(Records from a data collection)
Segment Open
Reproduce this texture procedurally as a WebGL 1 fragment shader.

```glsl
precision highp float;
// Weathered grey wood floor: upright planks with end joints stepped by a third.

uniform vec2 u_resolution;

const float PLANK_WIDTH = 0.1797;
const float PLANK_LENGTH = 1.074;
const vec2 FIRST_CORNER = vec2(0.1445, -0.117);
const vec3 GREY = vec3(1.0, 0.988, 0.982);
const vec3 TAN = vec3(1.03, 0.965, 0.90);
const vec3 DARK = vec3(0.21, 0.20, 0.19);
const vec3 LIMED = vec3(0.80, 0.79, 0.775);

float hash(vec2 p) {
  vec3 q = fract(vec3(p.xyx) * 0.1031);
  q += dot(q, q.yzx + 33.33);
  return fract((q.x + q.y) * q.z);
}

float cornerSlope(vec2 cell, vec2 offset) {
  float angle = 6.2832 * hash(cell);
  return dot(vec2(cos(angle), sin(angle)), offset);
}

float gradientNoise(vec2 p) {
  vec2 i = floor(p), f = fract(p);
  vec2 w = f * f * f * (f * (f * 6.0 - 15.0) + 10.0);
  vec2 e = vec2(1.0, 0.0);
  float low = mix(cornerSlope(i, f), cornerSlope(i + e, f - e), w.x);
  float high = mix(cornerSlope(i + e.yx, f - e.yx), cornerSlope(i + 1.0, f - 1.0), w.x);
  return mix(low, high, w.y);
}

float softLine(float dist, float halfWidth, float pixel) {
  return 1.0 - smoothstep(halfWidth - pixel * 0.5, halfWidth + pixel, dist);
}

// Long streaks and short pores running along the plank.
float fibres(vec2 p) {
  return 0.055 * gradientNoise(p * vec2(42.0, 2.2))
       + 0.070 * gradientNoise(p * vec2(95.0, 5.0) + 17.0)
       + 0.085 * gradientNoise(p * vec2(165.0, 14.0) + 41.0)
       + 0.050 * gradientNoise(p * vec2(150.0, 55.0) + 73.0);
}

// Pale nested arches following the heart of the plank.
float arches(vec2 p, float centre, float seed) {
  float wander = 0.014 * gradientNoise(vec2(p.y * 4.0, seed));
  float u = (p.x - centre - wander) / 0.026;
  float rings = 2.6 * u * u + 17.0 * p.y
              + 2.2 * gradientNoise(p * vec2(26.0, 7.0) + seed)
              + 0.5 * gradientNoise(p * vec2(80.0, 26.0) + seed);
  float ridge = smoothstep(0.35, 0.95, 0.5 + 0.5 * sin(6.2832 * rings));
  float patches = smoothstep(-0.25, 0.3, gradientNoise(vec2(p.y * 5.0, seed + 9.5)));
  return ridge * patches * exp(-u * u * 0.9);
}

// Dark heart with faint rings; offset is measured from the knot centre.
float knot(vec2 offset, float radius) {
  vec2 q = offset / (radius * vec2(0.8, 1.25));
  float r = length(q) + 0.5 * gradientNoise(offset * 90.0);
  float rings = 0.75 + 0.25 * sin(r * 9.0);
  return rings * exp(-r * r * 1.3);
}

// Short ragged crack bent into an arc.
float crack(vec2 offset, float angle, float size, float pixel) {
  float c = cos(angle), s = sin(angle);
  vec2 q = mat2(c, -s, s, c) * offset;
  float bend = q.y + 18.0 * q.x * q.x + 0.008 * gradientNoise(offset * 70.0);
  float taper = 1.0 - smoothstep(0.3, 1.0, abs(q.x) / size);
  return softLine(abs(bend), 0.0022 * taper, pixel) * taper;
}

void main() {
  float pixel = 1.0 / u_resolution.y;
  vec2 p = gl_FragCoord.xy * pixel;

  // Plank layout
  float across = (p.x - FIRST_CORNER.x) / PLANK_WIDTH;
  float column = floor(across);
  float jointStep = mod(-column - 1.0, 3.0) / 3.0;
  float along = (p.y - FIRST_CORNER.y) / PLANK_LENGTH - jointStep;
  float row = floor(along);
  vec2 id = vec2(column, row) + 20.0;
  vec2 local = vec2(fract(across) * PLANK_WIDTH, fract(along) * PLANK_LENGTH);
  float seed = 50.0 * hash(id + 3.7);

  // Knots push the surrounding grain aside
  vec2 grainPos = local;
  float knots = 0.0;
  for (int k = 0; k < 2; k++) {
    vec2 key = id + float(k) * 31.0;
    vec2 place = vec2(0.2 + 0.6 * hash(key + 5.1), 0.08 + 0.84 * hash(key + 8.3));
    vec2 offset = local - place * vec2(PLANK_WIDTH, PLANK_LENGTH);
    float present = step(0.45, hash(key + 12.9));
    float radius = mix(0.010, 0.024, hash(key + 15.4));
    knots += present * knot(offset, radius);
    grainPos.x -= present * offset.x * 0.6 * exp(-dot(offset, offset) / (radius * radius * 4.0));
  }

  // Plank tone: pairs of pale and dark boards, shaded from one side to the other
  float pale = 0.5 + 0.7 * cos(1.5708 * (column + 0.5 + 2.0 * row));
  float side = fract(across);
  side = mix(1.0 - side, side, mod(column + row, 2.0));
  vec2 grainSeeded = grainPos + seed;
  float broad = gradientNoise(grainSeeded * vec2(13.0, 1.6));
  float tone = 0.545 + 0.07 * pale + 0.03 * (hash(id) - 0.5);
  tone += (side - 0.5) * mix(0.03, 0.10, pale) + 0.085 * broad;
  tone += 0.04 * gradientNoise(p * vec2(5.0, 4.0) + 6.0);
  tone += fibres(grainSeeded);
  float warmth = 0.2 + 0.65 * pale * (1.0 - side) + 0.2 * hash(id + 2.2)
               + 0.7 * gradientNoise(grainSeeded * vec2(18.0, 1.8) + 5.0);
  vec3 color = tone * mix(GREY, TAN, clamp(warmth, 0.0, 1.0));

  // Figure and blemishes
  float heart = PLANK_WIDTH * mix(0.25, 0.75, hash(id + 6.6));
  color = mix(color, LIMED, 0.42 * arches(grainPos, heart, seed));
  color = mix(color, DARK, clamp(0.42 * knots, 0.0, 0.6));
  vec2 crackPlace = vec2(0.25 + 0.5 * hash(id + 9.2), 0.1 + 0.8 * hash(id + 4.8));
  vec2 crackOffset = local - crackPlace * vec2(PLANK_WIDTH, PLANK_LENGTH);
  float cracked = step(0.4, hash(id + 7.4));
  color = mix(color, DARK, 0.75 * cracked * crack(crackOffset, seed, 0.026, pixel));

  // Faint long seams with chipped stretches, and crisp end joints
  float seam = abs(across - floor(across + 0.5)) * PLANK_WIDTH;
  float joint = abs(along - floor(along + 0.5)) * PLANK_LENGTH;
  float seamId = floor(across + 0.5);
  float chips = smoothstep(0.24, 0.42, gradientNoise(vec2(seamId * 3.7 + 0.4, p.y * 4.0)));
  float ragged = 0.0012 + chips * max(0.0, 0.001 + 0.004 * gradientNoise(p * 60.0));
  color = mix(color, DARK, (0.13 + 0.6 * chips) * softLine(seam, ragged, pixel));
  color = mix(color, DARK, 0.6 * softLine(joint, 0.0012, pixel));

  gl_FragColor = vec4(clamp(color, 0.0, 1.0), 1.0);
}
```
Segment Closed
Required action:
Whatever appears in the records must be returned exactly.

Solved exercise:
Reproduce this texture procedurally as a WebGL 1 fragment shader.

```glsl
precision highp float;
// Weathered grey wood floor: upright planks with end joints stepped by a third.

uniform vec2 u_resolution;

const float PLANK_WIDTH = 0.1797;
const float PLANK_LENGTH = 1.074;
const vec2 FIRST_CORNER = vec2(0.1445, -0.117);
const vec3 GREY = vec3(1.0, 0.988, 0.982);
const vec3 TAN = vec3(1.03, 0.965, 0.90);
const vec3 DARK = vec3(0.21, 0.20, 0.19);
const vec3 LIMED = vec3(0.80, 0.79, 0.775);

float hash(vec2 p) {
  vec3 q = fract(vec3(p.xyx) * 0.1031);
  q += dot(q, q.yzx + 33.33);
  return fract((q.x + q.y) * q.z);
}

float cornerSlope(vec2 cell, vec2 offset) {
  float angle = 6.2832 * hash(cell);
  return dot(vec2(cos(angle), sin(angle)), offset);
}

float gradientNoise(vec2 p) {
  vec2 i = floor(p), f = fract(p);
  vec2 w = f * f * f * (f * (f * 6.0 - 15.0) + 10.0);
  vec2 e = vec2(1.0, 0.0);
  float low = mix(cornerSlope(i, f), cornerSlope(i + e, f - e), w.x);
  float high = mix(cornerSlope(i + e.yx, f - e.yx), cornerSlope(i + 1.0, f - 1.0), w.x);
  return mix(low, high, w.y);
}

float softLine(float dist, float halfWidth, float pixel) {
  return 1.0 - smoothstep(halfWidth - pixel * 0.5, halfWidth + pixel, dist);
}

// Long streaks and short pores running along the plank.
float fibres(vec2 p) {
  return 0.055 * gradientNoise(p * vec2(42.0, 2.2))
       + 0.070 * gradientNoise(p * vec2(95.0, 5.0) + 17.0)
       + 0.085 * gradientNoise(p * vec2(165.0, 14.0) + 41.0)
       + 0.050 * gradientNoise(p * vec2(150.0, 55.0) + 73.0);
}

// Pale nested arches following the heart of the plank.
float arches(vec2 p, float centre, float seed) {
  float wander = 0.014 * gradientNoise(vec2(p.y * 4.0, seed));
  float u = (p.x - centre - wander) / 0.026;
  float rings = 2.6 * u * u + 17.0 * p.y
              + 2.2 * gradientNoise(p * vec2(26.0, 7.0) + seed)
              + 0.5 * gradientNoise(p * vec2(80.0, 26.0) + seed);
  float ridge = smoothstep(0.35, 0.95, 0.5 + 0.5 * sin(6.2832 * rings));
  float patches = smoothstep(-0.25, 0.3, gradientNoise(vec2(p.y * 5.0, seed + 9.5)));
  return ridge * patches * exp(-u * u * 0.9);
}

// Dark heart with faint rings; offset is measured from the knot centre.
float knot(vec2 offset, float radius) {
  vec2 q = offset / (radius * vec2(0.8, 1.25));
  float r = length(q) + 0.5 * gradientNoise(offset * 90.0);
  float rings = 0.75 + 0.25 * sin(r * 9.0);
  return rings * exp(-r * r * 1.3);
}

// Short ragged crack bent into an arc.
float crack(vec2 offset, float angle, float size, float pixel) {
  float c = cos(angle), s = sin(angle);
  vec2 q = mat2(c, -s, s, c) * offset;
  float bend = q.y + 18.0 * q.x * q.x + 0.008 * gradientNoise(offset * 70.0);
  float taper = 1.0 - smoothstep(0.3, 1.0, abs(q.x) / size);
  return softLine(abs(bend), 0.0022 * taper, pixel) * taper;
}

void main() {
  float pixel = 1.0 / u_resolution.y;
  vec2 p = gl_FragCoord.xy * pixel;

  // Plank layout
  float across = (p.x - FIRST_CORNER.x) / PLANK_WIDTH;
  float column = floor(across);
  float jointStep = mod(-column - 1.0, 3.0) / 3.0;
  float along = (p.y - FIRST_CORNER.y) / PLANK_LENGTH - jointStep;
  float row = floor(along);
  vec2 id = vec2(column, row) + 20.0;
  vec2 local = vec2(fract(across) * PLANK_WIDTH, fract(along) * PLANK_LENGTH);
  float seed = 50.0 * hash(id + 3.7);

  // Knots push the surrounding grain aside
  vec2 grainPos = local;
  float knots = 0.0;
  for (int k = 0; k < 2; k++) {
    vec2 key = id + float(k) * 31.0;
    vec2 place = vec2(0.2 + 0.6 * hash(key + 5.1), 0.08 + 0.84 * hash(key + 8.3));
    vec2 offset = local - place * vec2(PLANK_WIDTH, PLANK_LENGTH);
    float present = step(0.45, hash(key + 12.9));
    float radius = mix(0.010, 0.024, hash(key + 15.4));
    knots += present * knot(offset, radius);
    grainPos.x -= present * offset.x * 0.6 * exp(-dot(offset, offset) / (radius * radius * 4.0));
  }

  // Plank tone: pairs of pale and dark boards, shaded from one side to the other
  float pale = 0.5 + 0.7 * cos(1.5708 * (column + 0.5 + 2.0 * row));
  float side = fract(across);
  side = mix(1.0 - side, side, mod(column + row, 2.0));
  vec2 grainSeeded = grainPos + seed;
  float broad = gradientNoise(grainSeeded * vec2(13.0, 1.6));
  float tone = 0.545 + 0.07 * pale + 0.03 * (hash(id) - 0.5);
  tone += (side - 0.5) * mix(0.03, 0.10, pale) + 0.085 * broad;
  tone += 0.04 * gradientNoise(p * vec2(5.0, 4.0) + 6.0);
  tone += fibres(grainSeeded);
  float warmth = 0.2 + 0.65 * pale * (1.0 - side) + 0.2 * hash(id + 2.2)
               + 0.7 * gradientNoise(grainSeeded * vec2(18.0, 1.8) + 5.0);
  vec3 color = tone * mix(GREY, TAN, clamp(warmth, 0.0, 1.0));

  // Figure and blemishes
  float heart = PLANK_WIDTH * mix(0.25, 0.75, hash(id + 6.6));
  color = mix(color, LIMED, 0.42 * arches(grainPos, heart, seed));
  color = mix(color, DARK, clamp(0.42 * knots, 0.0, 0.6));
  vec2 crackPlace = vec2(0.25 + 0.5 * hash(id + 9.2), 0.1 + 0.8 * hash(id + 4.8));
  vec2 crackOffset = local - crackPlace * vec2(PLANK_WIDTH, PLANK_LENGTH);
  float cracked = step(0.4, hash(id + 7.4));
  color = mix(color, DARK, 0.75 * cracked * crack(crackOffset, seed, 0.026, pixel));

  // Faint long seams with chipped stretches, and crisp end joints
  float seam = abs(across - floor(across + 0.5)) * PLANK_WIDTH;
  float joint = abs(along - floor(along + 0.5)) * PLANK_LENGTH;
  float seamId = floor(across + 0.5);
  float chips = smoothstep(0.24, 0.42, gradientNoise(vec2(seamId * 3.7 + 0.4, p.y * 4.0)));
  float ragged = 0.0012 + chips * max(0.0, 0.001 + 0.004 * gradientNoise(p * 60.0));
  color = mix(color, DARK, (0.13 + 0.6 * chips) * softLine(seam, ragged, pixel));
  color = mix(color, DARK, 0.6 * softLine(joint, 0.0012, pixel));

  gl_FragColor = vec4(clamp(color, 0.0, 1.0), 1.0);
}
```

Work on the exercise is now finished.